We also have official client-side implementations for Swift and Java that work effortlessly on iOS and Android 🎉

There is also an interactive CLI provided by this package:

$ npm install -g @metarhia/jstp
$ jstp-cli

Getting Started


'use strict';

const jstp = require('@metarhia/jstp');

// Application is the core high-level abstraction of the framework. An app // consists of a number of interfaces, and each interface has its methods. const app = new jstp.Application('testApp', { someService: { sayHi(connection, name, callback) { callback(null, Hi, ${name}!); }, }, });

// Let's create a TCP server for this app. Other available transports are // WebSocket and Unix domain sockets. One might notice that an array of // applications is passed the createServer(). That's because it can serve // any number of applications. const server =[app]); server.listen(3000, () => { console.log('TCP server listening on port 3000 🚀'); });


'use strict';

const jstp = require('@metarhia/jstp');

// Create a TCP connection to server and connect to the testApp application. // Clients can have applications too for full-duplex RPC, // but we don't need that in this example. Client is null in this example, // this implies that username and password are both null // here — that is, the protocol-level authentication is not leveraged in this // example. The next argument is an array of interfaces to inspect and build // remote proxy objects for. Remaining arguments are for // net.connect (host and port) and last argument is a callback // to be called on successful connection or error. 'testApp', null, ['someService'], 3000, 'localhost', handleConnect );

function handleConnect(error, connection, app) { if (error) { console.error(Could not connect to the server: ${error}); return; }

// The app object contains remote proxy objects for each interface that has // been requested which allow to use remote APIs as regular async functions. // Remote proxies are also EventEmitters: they can be used to .emit() // events to another side of a connection and listen to them using .on(). app.someService.sayHi('JSTP', (error, message) => { if (error) { console.error(Oops, something went wrong: ${error}); return; } console.log(Server said "${message}" 😲); }); }

Project Maintainers

Kudos to @tshemsedinov for the initial idea and proof-of-concept implementation.

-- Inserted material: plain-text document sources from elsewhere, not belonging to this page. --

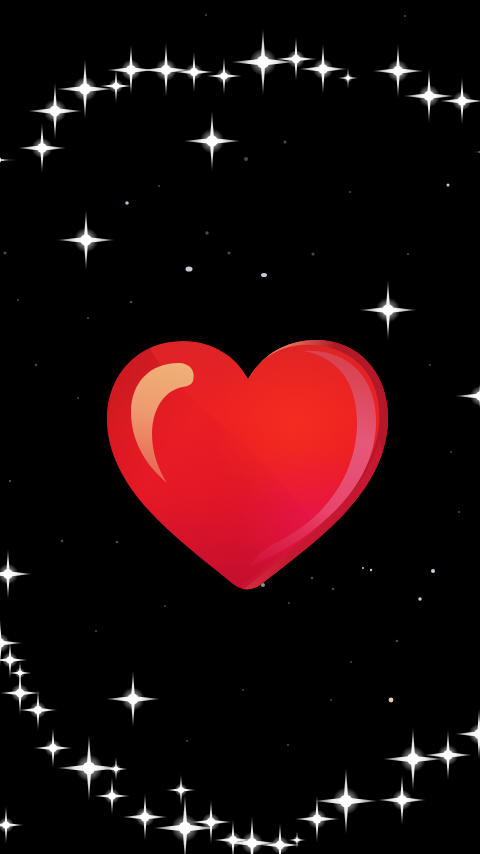
<!DOCTYPE html>
<html lang="en">
<head>
<meta charset="utf-8">
<title>Heart among stars</title>
<style>
:root { --night: #000; --star: #fff; --red: #ee1c25; --rim: #a3121d; }
html, body { margin: 0; background: var(--night); overflow: hidden; }
.sky { display: block; width: 480px; height: 854px; background: var(--night); }
.sparkles { fill: var(--star); }
.dust { fill: #c9ccd4; }
.faint { fill: #4a4a4c; }
</style>
</head>
<body>
<svg class="sky" viewBox="0 0 480 854" role="img" aria-label="A glossy red heart in a starry night sky, ringed by sparkling stars">
<defs>
  <radialGradient id="glow">
    <stop offset="0" stop-color="#fff"/>
    <stop offset=".4" stop-color="#fff" stop-opacity=".75"/>
    <stop offset="1" stop-color="#fff" stop-opacity="0"/>
  </radialGradient>
  <radialGradient id="ray">
    <stop offset="0" stop-color="#fff"/>
    <stop offset=".45" stop-color="#fff" stop-opacity=".9"/>
    <stop offset="1" stop-color="#fff" stop-opacity=".25"/>
  </radialGradient>
  <g id="star">
    <circle r="13" fill="url(#glow)" opacity=".7"/>
    <path d="M0-32L2-3L30 0L2 3L0 32L-2 3L-30 0L-2-3Z" fill="url(#ray)"/>
    <circle r="6"/>
  </g>
  <linearGradient id="body" x1="0" y1="0" x2="0" y2="1">
    <stop offset="0" stop-color="#dc2426"/>
    <stop offset=".3" stop-color="#ee2023"/>
    <stop offset=".62" stop-color="#e81727"/>
    <stop offset="1" stop-color="#c00d33"/>
  </linearGradient>
  <linearGradient id="shade" gradientUnits="userSpaceOnUse" x1="110" y1="400" x2="300" y2="520">
    <stop offset="0" stop-color="#b8131d" stop-opacity=".55"/>
    <stop offset=".35" stop-color="#e01a24" stop-opacity=".3"/>
    <stop offset="1" stop-color="#c70d2c" stop-opacity=".35"/>
  </linearGradient>
  <linearGradient id="rim" gradientUnits="userSpaceOnUse" x1="250" y1="370" x2="388" y2="400">
    <stop offset="0" stop-color="#f0a184"/>
    <stop offset=".3" stop-color="#d8634f"/>
    <stop offset=".55" stop-color="#b01a22"/>
    <stop offset="1" stop-color="#b5172a"/>
  </linearGradient>
  <linearGradient id="gloss" gradientUnits="userSpaceOnUse" x1="175" y1="362" x2="150" y2="482">
    <stop offset="0" stop-color="#eeb277"/>
    <stop offset=".45" stop-color="#ee9a70"/>
    <stop offset="1" stop-color="#e5604f"/>
  </linearGradient>
  <linearGradient id="reflection" gradientUnits="userSpaceOnUse" x1="340" y1="350" x2="265" y2="565">
    <stop offset="0" stop-color="#d8404a"/>
    <stop offset=".35" stop-color="#e4587a"/>
    <stop offset=".68" stop-color="#e8466c"/>
    <stop offset="1" stop-color="#d81a40" stop-opacity=".5"/>
  </linearGradient>
  <radialGradient id="warmth" gradientUnits="userSpaceOnUse" cx="295" cy="425" r="85">
    <stop offset="0" stop-color="#f5301f" stop-opacity=".75"/>
    <stop offset="1" stop-color="#f5301f" stop-opacity="0"/>
  </radialGradient>
  <radialGradient id="blush" gradientUnits="userSpaceOnUse" cx="310" cy="520" r="75">
    <stop offset="0" stop-color="#f0185c" stop-opacity=".55"/>
    <stop offset="1" stop-color="#f0185c" stop-opacity="0"/>
  </radialGradient>
  <path id="heart-shape" d="M248 379C236 356 212 341 183 341C139 341 107 374 107 419C107 455 127 489 157 519C182 544 210 565 233 584Q246 594 260 585C284 566 317 542 341 517C369 488 388 455 388 418C388 372 358 340 316 340C286 340 262 355 248 379Z"/>
  <clipPath id="heart-clip"><use href="#heart-shape"/></clipPath>
</defs>

<g class="faint">
  <circle cx="405" cy="16" r="1"/><circle cx="246" cy="159" r="2"/><circle cx="285" cy="142" r="1.5"/>
  <circle cx="207" cy="233" r="1.7"/><circle cx="229" cy="253" r="1.5"/><circle cx="313" cy="254" r="1.5"/>
  <circle cx="131" cy="302" r="1.3"/><circle cx="36" cy="365" r="1.2"/><circle cx="88" cy="318" r="1"/>
  <circle cx="430" cy="365" r="1"/><circle cx="408" cy="254" r="1"/><circle cx="10" cy="481" r="1.2"/>
  <circle cx="62" cy="541" r="1.3"/><circle cx="117" cy="542" r="1.3"/><circle cx="312" cy="578" r="1.3"/>
  <circle cx="333" cy="589" r="1.3"/><circle cx="397" cy="641" r="1.3"/><circle cx="165" cy="606" r="1"/>
  <circle cx="289" cy="603" r="1"/><circle cx="243" cy="690" r="1"/><circle cx="351" cy="662" r="1"/>
  <circle cx="331" cy="700" r="1"/><circle cx="96" cy="631" r="1"/><circle cx="187" cy="741" r="1"/>
  <circle cx="288" cy="745" r="1"/><circle cx="459" cy="512" r="1"/><circle cx="78" cy="398" r="1"/>
  <circle cx="18" cy="300" r="1"/><circle cx="5" cy="253" r="1.5"/><circle cx="350" cy="192" r="1"/>
  <circle cx="159" cy="186" r="1"/><circle cx="451" cy="452" r="1"/><circle cx="206" cy="15" r="1"/>
</g>
<g class="dust">
  <ellipse cx="189" cy="269" rx="3.5" ry="2.6"/><ellipse cx="264" cy="275" rx="3" ry="2"/>
  <circle cx="127" cy="203" r="1.8" fill="#a9bbdf"/><circle cx="448" cy="185" r="1.5"/>
  <circle cx="433" cy="571" r="2"/><circle cx="420" cy="599" r="1.7"/><circle cx="371" cy="570" r="1.2"/>
  <circle cx="363" cy="568" r="1"/><circle cx="391" cy="700" r="2.4" fill="#e8cdb6"/><circle cx="263" cy="585" r="2" opacity=".7"/>
</g>

<g class="sparkles">
  <g id="upper-arc">
    <use href="#star" transform="translate(0 160) scale(.7 .1)"/>
    <use href="#star" transform="translate(42 148) scale(.8)"/>
    <use href="#star" transform="translate(55 111) scale(.9)"/>
    <use href="#star" transform="translate(85 89) scale(.95)"/>
    <use href="#star" transform="translate(116 86) scale(.55)"/>
    <use href="#star" transform="translate(131 70) scale(.8)"/>
    <use href="#star" transform="translate(166 70) scale(.85)"/>
    <use href="#star" transform="translate(194 72) scale(.65)"/>
    <use href="#star" transform="translate(224 76) scale(.6)"/>
    <use href="#star" transform="translate(263 62) scale(1.05)"/>
    <use href="#star" transform="translate(296 59) scale(.7)"/>
    <use href="#star" transform="translate(323 69) scale(.8)"/>
    <use href="#star" transform="translate(348 78) scale(.35)"/>
    <use href="#star" transform="translate(398 71) scale(.85)"/>
    <use href="#star" transform="translate(429 96) scale(.85)"/>
    <use href="#star" transform="translate(462 101) scale(.75)"/>
    <use href="#star" transform="translate(482 152) scale(.3 .1)"/>
  </g>
  <g id="scattered-stars">
    <use href="#star" transform="translate(212 141) scale(.95)"/>
    <use href="#star" transform="translate(86 240) scale(.95)"/>
    <use href="#star" transform="translate(388 310) scale(.95)"/>
    <use href="#star" transform="translate(481 396) scale(.85 .8)"/>
    <use href="#star" transform="translate(8 574) scale(.8)"/>
    <use href="#star" transform="translate(133 699) scale(.9)"/>
    <use href="#star" transform="translate(6 825) scale(.6)"/>
  </g>
  <g id="lower-arc">
    <use href="#star" transform="translate(0 643) scale(.75)"/>
    <use href="#star" transform="translate(10 660) scale(.6)"/>
    <use href="#star" transform="translate(20 673) scale(.4)"/>
    <use href="#star" transform="translate(20 693) scale(.7)"/>
    <use href="#star" transform="translate(38 710) scale(.65)"/>
    <use href="#star" transform="translate(53 748) scale(.65)"/>
    <use href="#star" transform="translate(89 768) scale(1.05)"/>
    <use href="#star" transform="translate(116 769) scale(.4)"/>
    <use href="#star" transform="translate(112 796) scale(.6)"/>
    <use href="#star" transform="translate(145 817) scale(.75)"/>
    <use href="#star" transform="translate(181 790) scale(.5)"/>
    <use href="#star" transform="translate(185 828) scale(1.05)"/>
    <use href="#star" transform="translate(211 822) scale(.7)"/>
    <use href="#star" transform="translate(233 840) scale(.65)"/>
    <use href="#star" transform="translate(252 843) scale(.85)"/>
    <use href="#star" transform="translate(280 845) scale(.7)"/>
    <use href="#star" transform="translate(297 840) scale(.3)"/>
    <use href="#star" transform="translate(317 819) scale(.75)"/>
    <use href="#star" transform="translate(346 801) scale(1.05)"/>
    <use href="#star" transform="translate(402 800) scale(.8)"/>
    <use href="#star" transform="translate(413 759) scale(1)"/>
    <use href="#star" transform="translate(448 755) scale(.8)"/>
    <use href="#star" transform="translate(479 734) scale(.8)"/>
  </g>
</g>

<g id="heart">
  <use href="#heart-shape" fill="url(#body)"/>
  <g clip-path="url(#heart-clip)">
    <path id="shaded-side" d="M149 346C163 380 225 423 262 463C292 496 310 512 322 535L247 592L100 500V340Z" fill="url(#shade)"/>
    <circle cx="295" cy="425" r="85" fill="url(#warmth)"/>
    <circle cx="310" cy="520" r="75" fill="url(#blush)"/>
    <path id="rim-edge" d="M248 379C264 350 294 341 322 346C361 353 382 382 379 424C374 487 307 540 240 592H400V335H240Z" fill="url(#rim)"/>
    <path id="rim-base" d="M379 440C366 495 308 538 240 586L247 596L400 500Z" fill="#cf1736" opacity=".7"/>
    <path id="edge-reflection" d="M303 351C348 348 377 378 376 423C375 488 316 538 251 566C255 555 267 547 281 540C326 517 356 474 357 425C358 386 340 357 303 351Z" fill="url(#reflection)"/>
  </g>
  <path id="highlight" d="M167 483C143 463 131 438 131 412C131 382 151 363 178 363C190 363 196 371 193 381C191 387 183 386 176 389C160 396 152 414 152 434C152 452 158 469 167 483Z" fill="url(#gloss)"/>
</g>
</svg>
</body>
</html>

Current project team is:

We use cookies. If you continue to browse the site, you agree to the use of cookies. For more information on our use of cookies please see our Privacy Policy.